(Records from a data source)
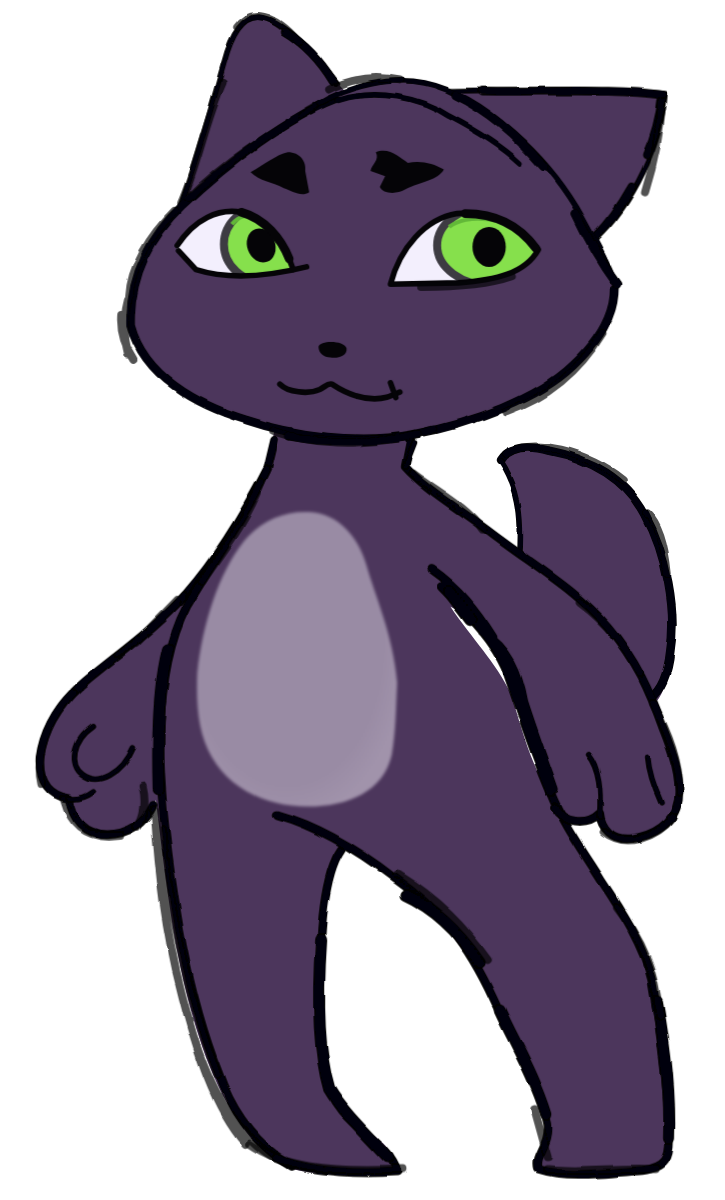
<!DOCTYPE html>
<html lang="en">
<head>
<meta charset="utf-8">
<title>Purple cat</title>
<style>
:root {
  --paper: #ffffff;
  --fur: #4c365c;
  --belly: #998ba4;
  --belly-light: #a193ab;
  --ink: #050407;
  --eye-white: #f3effd;
  --iris: #86e04c;
  --iris-shade: #62b838;
  --iris-rim: #3d3b42;
}
html, body { margin: 0; padding: 0; overflow: hidden; background: var(--paper); }
.canvas { display: block; width: 725px; height: 1200px; }
.fur { fill: var(--fur); }
.ink { fill: none; stroke: var(--ink); stroke-width: 6.5; stroke-linecap: round; stroke-linejoin: round; }
.thin { stroke-width: 4.2; }
.bold { stroke-width: 9; }
.sketch { fill: none; stroke: var(--ink); stroke-width: 6; stroke-linecap: round; opacity: .68; }
.solid { fill: var(--ink); }
.gap { fill: var(--paper); }
</style>
</head>
<body>
<svg class="canvas" viewBox="0 0 544 900" role="img" aria-label="Purple cat with green eyes standing upright">
  <defs>
    <filter id="soft-edge" x="-10%" y="-10%" width="120%" height="120%"><feGaussianBlur stdDeviation="1.3"/></filter>
    <filter id="brush" x="-5%" y="-5%" width="110%" height="110%">
      <feTurbulence type="fractalNoise" baseFrequency="0.045" numOctaves="2" seed="4" result="grain"/>
      <feDisplacementMap in="SourceGraphic" in2="grain" scale="2.6" xChannelSelector="R" yChannelSelector="G"/>
    </filter>
    <radialGradient id="belly-tone" cx=".45" cy=".45" r=".6">
      <stop offset="0" stop-color="var(--belly)"/>
      <stop offset=".8" stop-color="var(--belly)"/>
      <stop offset="1" stop-color="var(--belly-light)"/>
    </radialGradient>
    <clipPath id="left-eye-shape"><path d="M132 185C145 164 164 156 181 160C201 166 214 184 220 203C196 210 160 208 145 202Z"/></clipPath>
    <clipPath id="right-eye-shape"><path d="M293 213C300 186 319 164 343 160C371 157 392 170 403 187C394 205 372 210 344 212Z"/></clipPath>
  </defs>

  <g id="tail">
    <path class="fur" d="M375 345C380 335 395 333 412 337C445 344 472 360 485 388C502 420 510 460 504 490C502 508 498 520 492 527L450 470L390 418C390 390 388 362 375 345Z"/>
    <g filter="url(#brush)">
      <path class="ink" d="M376 345C383 334 397 334 412 338C444 344 470 360 484 386C500 415 508 458 503 488C501 507 496 517 488 524"/>
      <path class="ink thin" d="M376 346C388 364 392 384 390 416"/>
      <path class="sketch" d="M380 340C400 328 440 338 468 360M486 385C497 395 500 420 501 430"/>
    </g>
  </g>

  <g id="body">
    <path class="fur" d="M206 322L308 322L304 350C318 366 345 382 366 398C400 424 432 442 456 470C478 496 488 520 497 545C505 565 511 582 509 600C506 618 490 626 474 630C462 632 452 622 450 610C440 620 422 618 418 608C424 622 440 640 452 660C470 690 484 712 489 735C496 775 501 815 503 850C503 870 498 876 482 878C455 881 425 884 405 877C402 868 414 860 411 842C404 818 388 790 375 762C362 735 348 708 318 678C302 660 280 648 258 636C244 655 240 705 240 760C239 795 244 815 256 830C268 846 285 852 293 864L297 879C268 883 240 882 215 876C185 860 163 820 150 780C132 725 125 668 117 600C112 616 97 626 80 627C63 626 54 614 52 599C36 597 28 585 30 565C34 540 45 526 62 512C92 487 120 470 140 445C165 415 182 386 201 350Z"/>
    <path class="gap" d="M338 455C362 466 380 485 387 508C393 532 401 554 412 580L407 586C397 568 390 542 384 522C374 499 355 480 338 455Z"/>
    <path id="belly-patch" fill="url(#belly-tone)" filter="url(#soft-edge)" d="M232 384C254 385 269 403 275 424C281 446 295 476 298 512C297 532 297 548 294 566C288 593 262 605 231 605C200 605 173 592 159 568C149 551 147 530 148 505C152 468 164 430 183 406C196 390 214 383 232 384Z"/>
  </g>

  <g id="body-lines" filter="url(#brush)">
    <g id="left-arm">
      <path class="ink" d="M206 330L201 351C184 384 162 420 140 445C118 470 92 488 64 511C45 527 33 546 30 568C29 586 37 597 52 599C54 615 64 626 80 626C97 626 109 617 115 604"/>
      <path class="ink thin" d="M70 545C54 556 52 574 62 581C74 590 92 580 100 561M52 599C60 600 66 597 70 594"/>
      <path class="sketch" d="M54 520C36 538 26 566 31 588M48 600C54 622 68 630 90 627M133 450L102 482"/>
      <path class="ink thin" d="M138 446C121 466 104 481 88 491"/>
    </g>
    <g id="left-side">
      <path class="ink" d="M200 353C183 390 159 422 140 455C127 480 122 510 120 545C119 585 124 630 131 675C138 720 148 765 164 805C174 834 191 858 219 875"/>
      <path class="ink bold" d="M126 487C119 515 118 550 119 592"/>
      <path class="sketch" d="M116 608C119 655 124 700 137 748C148 790 160 830 184 858M121 622C128 690 142 752 163 806M107 590C110 602 108 613 103 620M196 362C184 395 162 420 152 436M138 752C150 800 168 845 205 868"/>
    </g>
    <g id="left-leg">
      <path class="ink" d="M208 869C231 879 264 881 298 879C293 861 271 851 257 834C243 817 240 795 240 758C239 705 242 657 256 637"/>
      <path class="ink bold" d="M241 705C238 750 239 790 247 817C257 834 276 852 291 868"/>
      <path class="sketch" d="M187 858C210 874 244 880 302 877"/>
    </g>
    <g id="right-leg">
      <path class="ink" d="M208 611C240 620 269 638 295 658C332 684 351 708 370 749C385 782 405 814 411 843C413 859 401 866 404 877C425 884 455 880 482 878C499 876 504 870 502 848C501 810 495 770 489 735C483 710 467 684 451 660C437 638 421 615 413 594"/>
      <path class="ink bold" d="M305 672C325 681 344 699 360 722M375 758C386 782 401 807 410 836M493 752C500 790 503 825 502 854"/>
      <path class="sketch" d="M298 656C330 676 348 695 366 720M401 832L411 868M463 681C482 705 491 726 495 762M411 877C440 880 464 875 492 877"/>
    </g>
    <g id="right-arm">
      <path class="ink" d="M308 330L304 350C318 366 345 382 366 398C400 424 432 442 456 470C478 496 488 520 497 545C505 565 511 582 509 600C506 618 490 627 474 629C459 631 451 621 450 610C440 620 422 617 416 606"/>
      <path class="ink thin" d="M441 566C450 577 451 594 450 612M486 568C487 580 491 591 496 602M304 350L311 332"/>
      <path class="ink" d="M324 427C344 441 357 457 370 478M331 440C350 460 369 478 379 500C391 535 400 564 413 594M362 474C382 487 389 504 393 526C401 551 408 569 416 592"/>
      <path class="ink bold" d="M337 444L353 465"/>
      <path class="sketch" d="M310 355C330 370 350 380 362 397M435 452C457 468 468 485 480 505M490 528C502 551 510 572 510 594M453 624C470 637 493 628 505 613"/>
    </g>
  </g>

  <g id="ears">
    <path class="fur" d="M136 152C150 112 160 75 168 47C174 24 183 10 197 12C220 20 238 43 253 62L270 80L200 150Z"/>
    <path class="fur" d="M335 68C385 67 445 66 499 70C496 108 476 152 446 180L390 150Z"/>
    <g filter="url(#brush)">
      <path class="ink thin" d="M136 153C150 112 160 75 168 47C174 24 183 10 197 13C219 19 238 43 253 62"/>
      <path class="ink" d="M214 24C231 34 242 48 250 61"/>
      <path class="sketch" d="M136 152C148 125 154 91 167 62M178 20C188 6 206 10 224 31"/>
      <path class="ink thin" d="M335 68C385 67 445 66 499 70C496 108 476 152 446 180"/>
      <path class="ink" d="M362 68C410 69 460 66 497 71C495 90 491 103 485 116M474 140C465 156 457 167 446 178"/>
      <path class="sketch" d="M497 76C495 105 490 125 484 144"/>
    </g>
  </g>

  <g id="head">
    <path class="fur" d="M98 244C97 205 115 175 137 154C172 121 216 91 250 74C275 60 310 57 335 67C376 86 413 120 437 163C449 180 462 200 461 221C459 242 446 259 430 274C404 299 356 317 309 326C270 334 220 328 185 315C148 304 108 282 98 244Z"/>
    <g filter="url(#brush)">
      <path class="ink" d="M461 216C461 239 446 259 430 274C404 299 356 317 309 326C270 333 220 327 185 315C148 304 108 282 98 244C97 205 115 175 137 154C172 121 216 88 252 74"/>
      <path class="ink thin" d="M226 87C255 64 300 52 335 67C376 86 413 120 437 163C446 180 455 194 461 211"/>
      <path class="ink thin" d="M254 75C282 66 316 73 337 87C358 98 376 109 390 122"/>
      <path class="ink" d="M342 71C367 83 390 104 408 125M432 160C442 181 451 197 463 213M217 327C244 332 283 332 314 326"/>
      <path class="sketch" d="M91 236C90 250 94 260 100 269M96 225C92 240 93 253 96 265M131 158C112 177 98 200 97 222M142 148C172 118 210 96 236 80M247 67C267 57 286 57 300 60M205 323C240 336 290 334 325 322M380 309C412 298 435 278 452 250"/>
    </g>

    <g id="left-eye">
      <g clip-path="url(#left-eye-shape)">
        <rect x="125" y="150" width="105" height="65" fill="var(--eye-white)"/>
        <ellipse cx="200" cy="183" rx="32" ry="29" fill="var(--iris)" stroke="var(--iris-rim)" stroke-width="6"/>
        <path d="M174 168C184 156 204 160 217 188" fill="none" stroke="var(--iris-shade)" stroke-width="3"/>
        <ellipse class="solid" cx="196" cy="184" rx="10.5" ry="13" transform="rotate(-20 196 184)"/>
      </g>
      <path class="ink thin" d="M133 184C146 164 164 156 181 159C201 165 214 184 220 202"/>
      <path class="ink thin" d="M134 188L147 202C166 208 194 209 230 200"/>
      <path class="ink" d="M181 159C199 164 211 179 217 194"/>
    </g>

    <g id="right-eye">
      <g clip-path="url(#right-eye-shape)">
        <rect x="285" y="150" width="125" height="70" fill="var(--eye-white)"/>
        <ellipse cx="369" cy="184" rx="41" ry="30" fill="var(--iris)" stroke="var(--iris-rim)" stroke-width="6"/>
        <path d="M337 170C350 160 380 161 397 181" fill="none" stroke="var(--iris-shade)" stroke-width="3"/>
        <ellipse class="solid" cx="367" cy="185" rx="12.5" ry="15"/>
      </g>
      <path class="ink thin" d="M293 213C300 186 319 164 343 160C371 157 392 170 404 187C394 205 372 210 344 212Z"/>
      <path class="ink" d="M349 160C374 160 391 171 402 186"/>
      <path class="sketch" d="M316 215C343 215 367 213 384 207" stroke-width="3"/>
    </g>

    <g id="brows">
      <path class="solid" d="M188 129C199 123 207 116 216 114C225 114 230 121 229 128L232 144C226 148 219 143 213 141C204 136 195 136 188 129Z"/>
      <path class="solid" d="M282 114C292 110 300 118 306 122C315 120 325 122 333 127C329 135 316 136 304 142C297 146 287 145 285 140L289 132L278 128C279 123 285 120 282 114Z"/>
    </g>

    <g id="muzzle">
      <path class="solid" d="M239 260C240 255 258 255 260 261C261 267 253 269 248 268C243 268 239 265 239 260Z"/>
      <path class="ink thin" d="M210 288C216 294 231 296 240 292C244 290 246 287 249 288C258 294 269 299 281 299C289 299 293 297 300 294"/>
      <path class="ink thin" d="M293 287L297 298"/>
    </g>
  </g>
</svg>
</body>
</html>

What to produce
Begin at the first line of the records. Print every line through the one containing "0; padding: 0;" exactly, but skip the pictures.

Answer area
<!DOCTYPE html>
<html lang="en">
<head>
<meta charset="utf-8">
<title>Purple cat</title>
<style>
:root {
  --paper: #ffffff;
  --fur: #4c365c;
  --belly: #998ba4;
  --belly-light: #a193ab;
  --ink: #050407;
  --eye-white: #f3effd;
  --iris: #86e04c;
  --iris-shade: #62b838;
  --iris-rim: #3d3b42;
}
html, body { margin: 0; padding: 0; overflow: hidden; background: var(--paper); }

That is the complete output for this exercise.